Sep 29, 2014 / 14,991 notes

Ann Lislegaard, Nothing but Space, 1997

(via la-viejolie)

He awoke each morning with the desire to do right, to be a good and meaningful person, to be, as simple as it sounded and as impossible as it actually was, happy. And during the course of each day his heart would descend from his chest into his stomach. By early afternoon he was overcome by the feeling that nothing was right, or nothing was right for him, and by the desire to be alone. By evening he was fulfilled: alone in the magnitude of his grief, alone in his aimless guilt, alone even in his loneliness. I am not sad, he would repeat to himself over and over, I am not sad. As if he might one day convince himself. Or fool himself. Or convince others—the only thing worse than being sad is for others to know that you are sad. I am not sad. I am not sad. Because his life had unlimited potential for happiness, insofar as it was an empty white room. He would fall asleep with his heart at the foot of his bed, like some domesticated animal that was no part of him at all. And each morning he would wake with it again in the cupboard of his rib cage, having become a little heavier, a little weaker, but still pumping. And by the mid afternoon he was again overcome with the desire to be somewhere else, someone else, someone else somewhere else. I am not sad.
Sep 29, 2014 / 636 notes
Sep 29, 2014 / 2 notes
Dilly dallying
Sep 29, 2014
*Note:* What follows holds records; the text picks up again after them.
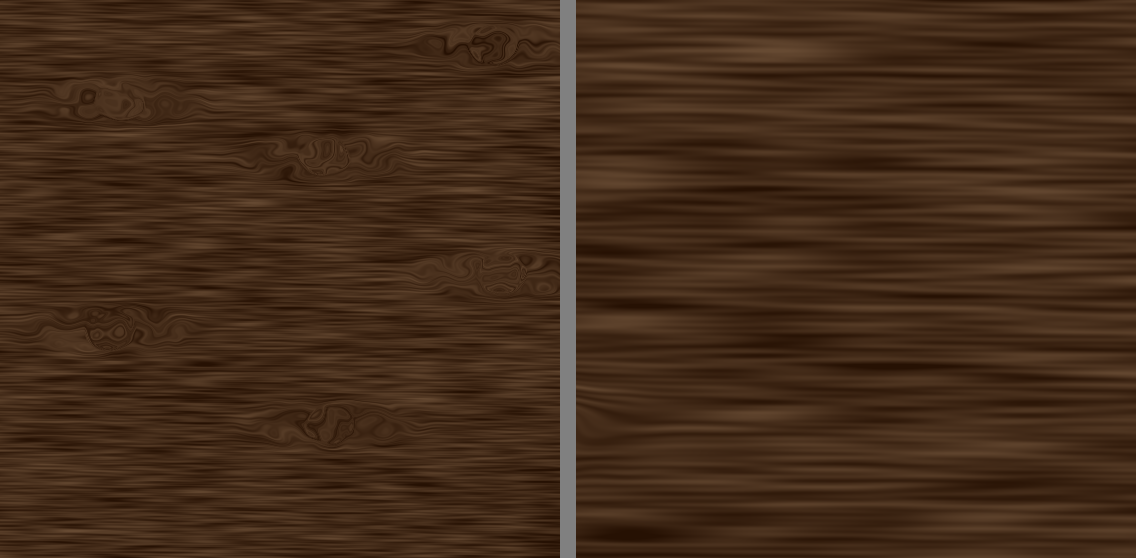
Left: the whole. Right: its middle third, enlarged.
Give the GLSL for this texture, as a Shadertoy shader.

```glsl
// Dark brown wood with fine horizontal fibres and six swirling knots.
// Stretched gradient noise makes the fibres; each knot bends the grain height
// around an oval core and folds it with noise into curled contour bands.

#define DARK_WOOD vec3(0.170, 0.085, 0.027)
#define LIGHT_WOOD vec3(0.370, 0.263, 0.175)
#define MEAN_TONE 0.45
#define GRAIN_CONTRAST 0.86
#define KNOT_CONTRAST 0.72
#define KNOT_REACH vec2(0.140, 0.040)
#define KNOT_CORE vec2(0.046, 0.036)
#define CURL 0.065
#define BAND_FREQUENCY 105.0
#define EDGE_STAIN 0.16

const float TAU = 6.28318;
const int KNOTS = 6;

// Random unit gradient for a lattice point
vec2 latticeGradient(vec2 cell) {
    uvec2 v = uvec2(ivec2(cell)) * 1664525u + 1013904223u;
    v.x += v.y * 1664525u;
    v.y += v.x * 1664525u;
    v ^= v >> 16u;
    v.x += v.y * 1664525u;
    v.y += v.x * 1664525u;
    v ^= v >> 16u;
    float angle = TAU * float(v.x & 0xffffu) / 65536.0;
    return vec2(cos(angle), sin(angle));
}

float gradientNoise(vec2 p) {
    vec2 cell = floor(p), f = p - cell;
    vec2 u = f * f * f * (f * (f * 6.0 - 15.0) + 10.0);
    vec2 right = vec2(1, 0), up = vec2(0, 1);
    float a = dot(latticeGradient(cell), f);
    float b = dot(latticeGradient(cell + right), f - right);
    float c = dot(latticeGradient(cell + up), f - up);
    float d = dot(latticeGradient(cell + 1.0), f - 1.0);
    return mix(mix(a, b, u.x), mix(c, d, u.x), u.y);
}

// Straight fibres: octaves from faint broad streaks to strong thin hairs
float fibres(vec2 p) {
    vec2 frequency = vec2(2.5, 17.0);
    float amplitude = 0.20, sum = 0.0;
    for (int i = 0; i < 5; i++) {
        float k = float(i);
        vec2 sheared = vec2(p.x, p.y + p.x * 0.004 * (k - 2.0));
        sum += amplitude * gradientNoise(sheared * frequency + 17.3 * k + 5.7);
        frequency *= vec2(1.5, 2.03);
        amplitude *= 1.42;
    }
    return sum;
}

// Knots step across three columns while descending the board
vec2 knotCentre(int i) {
    float column = float(i % 3), row = float(i / 3);
    float x = 0.20 + 0.40 * mod(column + 2.0, 3.0) - 0.12 * step(column, 0.5);
    float drop = 0.082 + 0.1 * column + 0.41 * row + 0.07 * row * step(1.5, column);
    return vec2(x + 0.02 * sin(float(i) * 2.4), 1.0 - drop);
}

float woodTone(vec2 p) {
    vec2 grain = p;
    float knotMask = 0.0, outline = 0.0;
    for (int i = 0; i < KNOTS; i++) {
        float seed = 13.7 * float(i) + 3.1;
        vec2 d = p - knotCentre(i);
        vec2 reach = d / KNOT_REACH;
        float reachSquared = dot(reach, reach);
        if (reachSquared > 4.0) continue;
        float mask = exp(-reachSquared * reachSquared);

        // Part the grain around the knot and fold it into curls
        vec2 wobble = 0.010 * vec2(gradientNoise(d * 26.0 + seed),
                                   gradientNoise(d * 26.0 - seed));
        float fold = gradientNoise((d + wobble) * vec2(20.0, 27.0) + seed * 2.0);
        float bent = d.y * (1.0 - 0.55 * mask) + CURL * mask * fold;

        // Oval core with rings at its rim and swirls inside
        float radius = length((d + wobble * 0.5) / KNOT_CORE);
        float core = 1.0 - smoothstep(0.8, 1.05, radius);
        float swirl = gradientNoise((d + 1.3 * wobble) * 30.0 + seed * 3.0);
        float rings = 0.03 * radius * radius + CURL * swirl;
        grain.y += mix(bent, rings, core) - d.y;
        knotMask = max(knotMask, smoothstep(0.15, 0.8, mask));
        outline += exp(-pow((radius - 1.0) / 0.06, 2.0));
    }

    float straight = GRAIN_CONTRAST * fibres(grain);
    float bands = gradientNoise(vec2(grain.x * 3.0, grain.y * BAND_FREQUENCY))
                + 0.6 * gradientNoise(grain * vec2(5.0, BAND_FREQUENCY * 2.0) + 9.4);
    float tone = mix(straight, KNOT_CONTRAST * bands, knotMask);

    // Soft alternating stain along the right edge
    float stain = cos(TAU * (0.92 - p.y) / 0.58) - 0.25;
    stain *= smoothstep(0.91, 1.0, p.x + 0.04 * gradientNoise(p * 9.0));
    return MEAN_TONE + tone - 0.07 * outline + EDGE_STAIN * stain;
}

void mainImage(out vec4 fragColor, in vec2 fragCoord) {
    // Two samples per pixel across the fibres
    float tone = 0.0;
    for (int s = 0; s < 2; s++) {
        vec2 offset = vec2(0.0, float(s) * 0.5 - 0.25);
        tone += 0.5 * woodTone((fragCoord + offset) / iResolution.xy);
    }
    vec3 wood = mix(DARK_WOOD, LIGHT_WOOD, clamp(tone, -0.1, 1.15));
    fragColor = vec4(wood, 1.0);
}
```
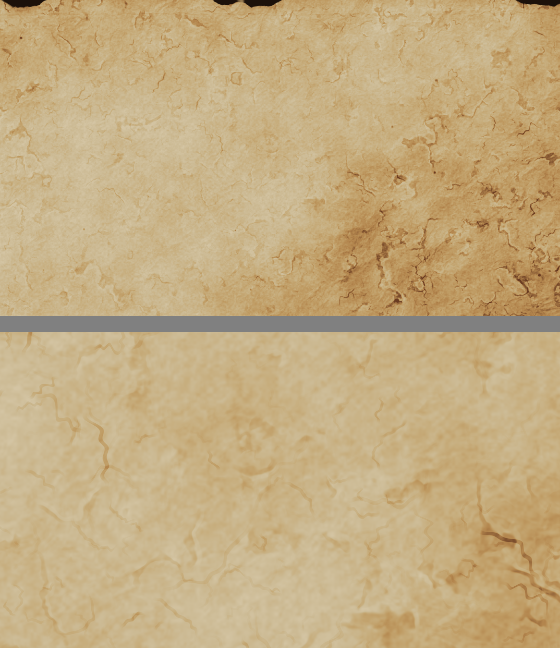
Top, the full canvas; bottom, a detail of the centre.
Give the GLSL for this texture, as a WebGL 2 fragment shader.

```glsl
#version 300 es
precision highp float;

uniform vec2 u_resolution;
out vec4 fragColor;

float hash(vec2 p) {
    return fract(sin(dot(p, vec2(127.1, 311.7))) * 43758.55);
}

float noise(vec2 p) {
    vec2 i = floor(p), f = fract(p);
    f = f * f * (3.0 - 2.0 * f);
    return mix(mix(hash(i), hash(i + vec2(1, 0)), f.x),
               mix(hash(i + vec2(0, 1)), hash(i + vec2(1, 1)), f.x), f.y);
}

mat2 rotation(float angle) {
    float c = cos(angle), s = sin(angle);
    return mat2(c, s, -s, c);
}

float fbm(vec2 p) {
    float sum = 0.0, amp = 0.5;
    for (int i = 0; i < 5; i++) {
        sum += amp * noise(p);
        p = rotation(0.65) * p * 2.03 + 17.3;
        amp *= 0.5;
    }
    return sum / 0.97;
}

vec2 warp(vec2 p, float freq, float amount) {
    return p + amount * (vec2(fbm(p * freq + 3.7), fbm(p * freq + 41.2)) - 0.5);
}

// Crumpled height field, slightly stretched along a rising diagonal
float crumple(vec2 p) {
    vec2 q = rotation(-0.6) * warp(p, 8.0, 0.09) * vec2(7.0, 9.0);
    float sum = 0.0, amp = 0.4;
    for (int i = 0; i < 5; i++) {
        sum += amp * (1.0 - abs(2.0 * noise(q) - 1.0));
        q = rotation(0.9) * q * 2.1 + 9.1;
        amp *= 0.52;
    }
    return sum;
}

// Broken crease lines: a dark fold with a pale lip beside it
float creases(vec2 p, float freq, float width, float seed) {
    float n = fbm(warp(p, freq, 0.25 / freq) * freq + seed) - 0.5;
    float w = width * freq;
    float fold = 1.0 - smoothstep(0.3 * w, w, abs(n));
    float lip = 1.0 - smoothstep(0.3 * w, w, abs(n - 1.5 * w));
    float breaks = smoothstep(0.5, 0.7, noise(p * freq * 2.6 + seed * 2.0));
    return (fold - 0.5 * lip) * breaks;
}

// Short bent fibres scattered over a jittered grid
float fibres(vec2 p, float freq, float width, float seed, float px) {
    vec2 g = p * freq, cell = floor(g);
    float ink = 0.0;
    for (int y = -1; y <= 1; y++)
    for (int x = -1; x <= 1; x++) {
        vec2 id = cell + vec2(x, y);
        vec2 centre = id + vec2(hash(id + seed), hash(id + seed + 5.3));
        vec2 q = rotation(6.28 * hash(id + seed + 8.9)) * (g - centre);
        float len = mix(0.15, 0.6, hash(id + seed + 2.1));
        q.y -= (hash(id + seed + 6.4) - 0.5) * 2.6 * q.x * q.x;
        q.y += 0.2 * (noise(q.xx * 6.0 + id) - 0.5);
        float d = length(vec2(max(abs(q.x) - len, 0.0), q.y)) / freq;
        float taper = 1.0 - smoothstep(0.5 * len, len, abs(q.x));
        float strength = pow(hash(id + seed + 3.8), 2.0);
        float line = 1.0 - smoothstep(width - 0.6 * px, width + 0.6 * px, d);
        ink = max(ink, strength * taper * line);
    }
    return ink;
}

float specks(vec2 p, float freq, float radius, float px) {
    vec2 id = floor(p * freq);
    vec2 offset = 0.2 + 0.6 * vec2(hash(id + 1.7), hash(id + 9.2));
    float d = length(p * freq - id - offset) / freq;
    float size = radius * (0.5 + hash(id + 4.4));
    return step(0.92, hash(id + 6.1)) * (1.0 - smoothstep(size - px, size + px, d));
}

vec3 paperColour(float tone) {
    vec3 c = mix(vec3(0.83, 0.77, 0.64), vec3(0.80, 0.73, 0.58), clamp(tone, 0.0, 1.0));
    c = mix(c, vec3(0.78, 0.68, 0.49), clamp(tone - 1.0, 0.0, 1.0));
    c = mix(c, vec3(0.75, 0.61, 0.39), clamp(tone - 2.0, 0.0, 1.0));
    c = mix(c, vec3(0.70, 0.52, 0.30), clamp(tone - 3.0, 0.0, 1.0));
    return mix(c, vec3(0.53, 0.35, 0.20), clamp((tone - 4.0) * 0.8, 0.0, 1.7));
}

void main() {
    vec2 p = gl_FragCoord.xy / u_resolution.y;
    float px = 1.0 / u_resolution.y;
    float right = u_resolution.x / u_resolution.y;

    // Broad stains: brown lower right, aged borders
    float cloud = fbm(warp(p, 3.0, 0.2) * 3.5 + 12.0) - 0.5;
    float diagonal = dot(p - vec2(0.65, 0.0), vec2(0.66, -0.75));
    float stain = smoothstep(-0.14, 0.34, diagonal + 0.45 * cloud);
    float top = smoothstep(0.62, 1.0, p.y);
    float left = (1.0 - smoothstep(0.0, 0.28, p.x)) * smoothstep(0.3, 0.8, p.y);
    float tone = 1.2 + 1.65 * stain + 0.75 * top + 0.6 * left;
    tone += 0.5 * smoothstep(right - 0.3, right, p.x);
    tone += 0.4 * (1.0 - smoothstep(0.0, 0.3, p.y));
    tone += 1.7 * cloud + 1.8 * (fbm(p * 15.0) - 0.5);

    // Relief, folds, fibres and grain
    float wear = 0.65 + 0.5 * max(stain, max(top, left));
    float cluster = 0.35 + 1.1 * smoothstep(0.38, 0.65, fbm(p * 5.0 + 60.0));
    float slope = crumple(p + vec2(-0.002, 0.003)) - crumple(p);
    tone += clamp(slope * 9.0, -0.8, 0.8) * wear;
    float folds = 1.5 * creases(p, 7.0, 0.0035, 2.0) + 1.2 * creases(p, 13.0, 0.003, 31.0);
    float strands = 1.9 * fibres(p, 9.0, 0.0022, 1.0, px) + 1.5 * fibres(p, 17.0, 0.0018, 23.0, px);
    strands += 1.1 * fibres(p, 30.0, 0.0015, 47.0, px);
    tone += wear * (folds + cluster * strands);
    tone += 0.8 * (noise(p * 160.0) - 0.5) + 0.5 * (noise(p * 290.0) - 0.5);
    tone += 3.5 * specks(p, 6.0, 0.003, px);

    // Charred ragged upper rim with scorched patches
    float corner = 1.0 - smoothstep(0.08, 0.17, p.x);
    float reach = 0.03 * corner + 0.024 * smoothstep(right - 0.17, right - 0.1, p.x);
    reach += 0.018 * (1.0 - smoothstep(0.12, 0.2, abs(p.x - 0.72)));
    reach *= smoothstep(0.25, 0.75, noise(vec2(p.x * 17.0, 4.0)));
    float rim = 1.0 - p.y + 0.02 * (fbm(p * 28.0) - 0.5);
    float scorch = 1.0 - smoothstep(0.0, 0.03 + reach, rim);
    tone += scorch * (0.6 + 45.0 * reach);
    tone += 0.5 * (1.0 - smoothstep(0.0, 0.003, abs(rim - 0.045)));
    float charred = 1.0 - smoothstep(-0.5 * px, px, rim - reach * (1.0 - 0.4 * corner));
    charred *= smoothstep(0.002, 0.006, reach);

    vec3 colour = mix(paperColour(tone), vec3(0.11, 0.065, 0.04), charred);
    fragColor = vec4(colour, 1.0);
}
```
Dilly dallying

Sep 29, 2014 / 1 note
I keep drawing little things like this because my eyes like it
Sep 29, 2014 / 1 note

I keep drawing little things like this because my eyes like it

Sep 29, 2014 / 15,057 notes
Sep 29, 2014 / 58,172 notes

(via la-viejolie)


Marek Wykowski 
Sep 28, 2014 / 312 notes
Sep 28, 2014 / 1,770 notes

(via lucyrevere)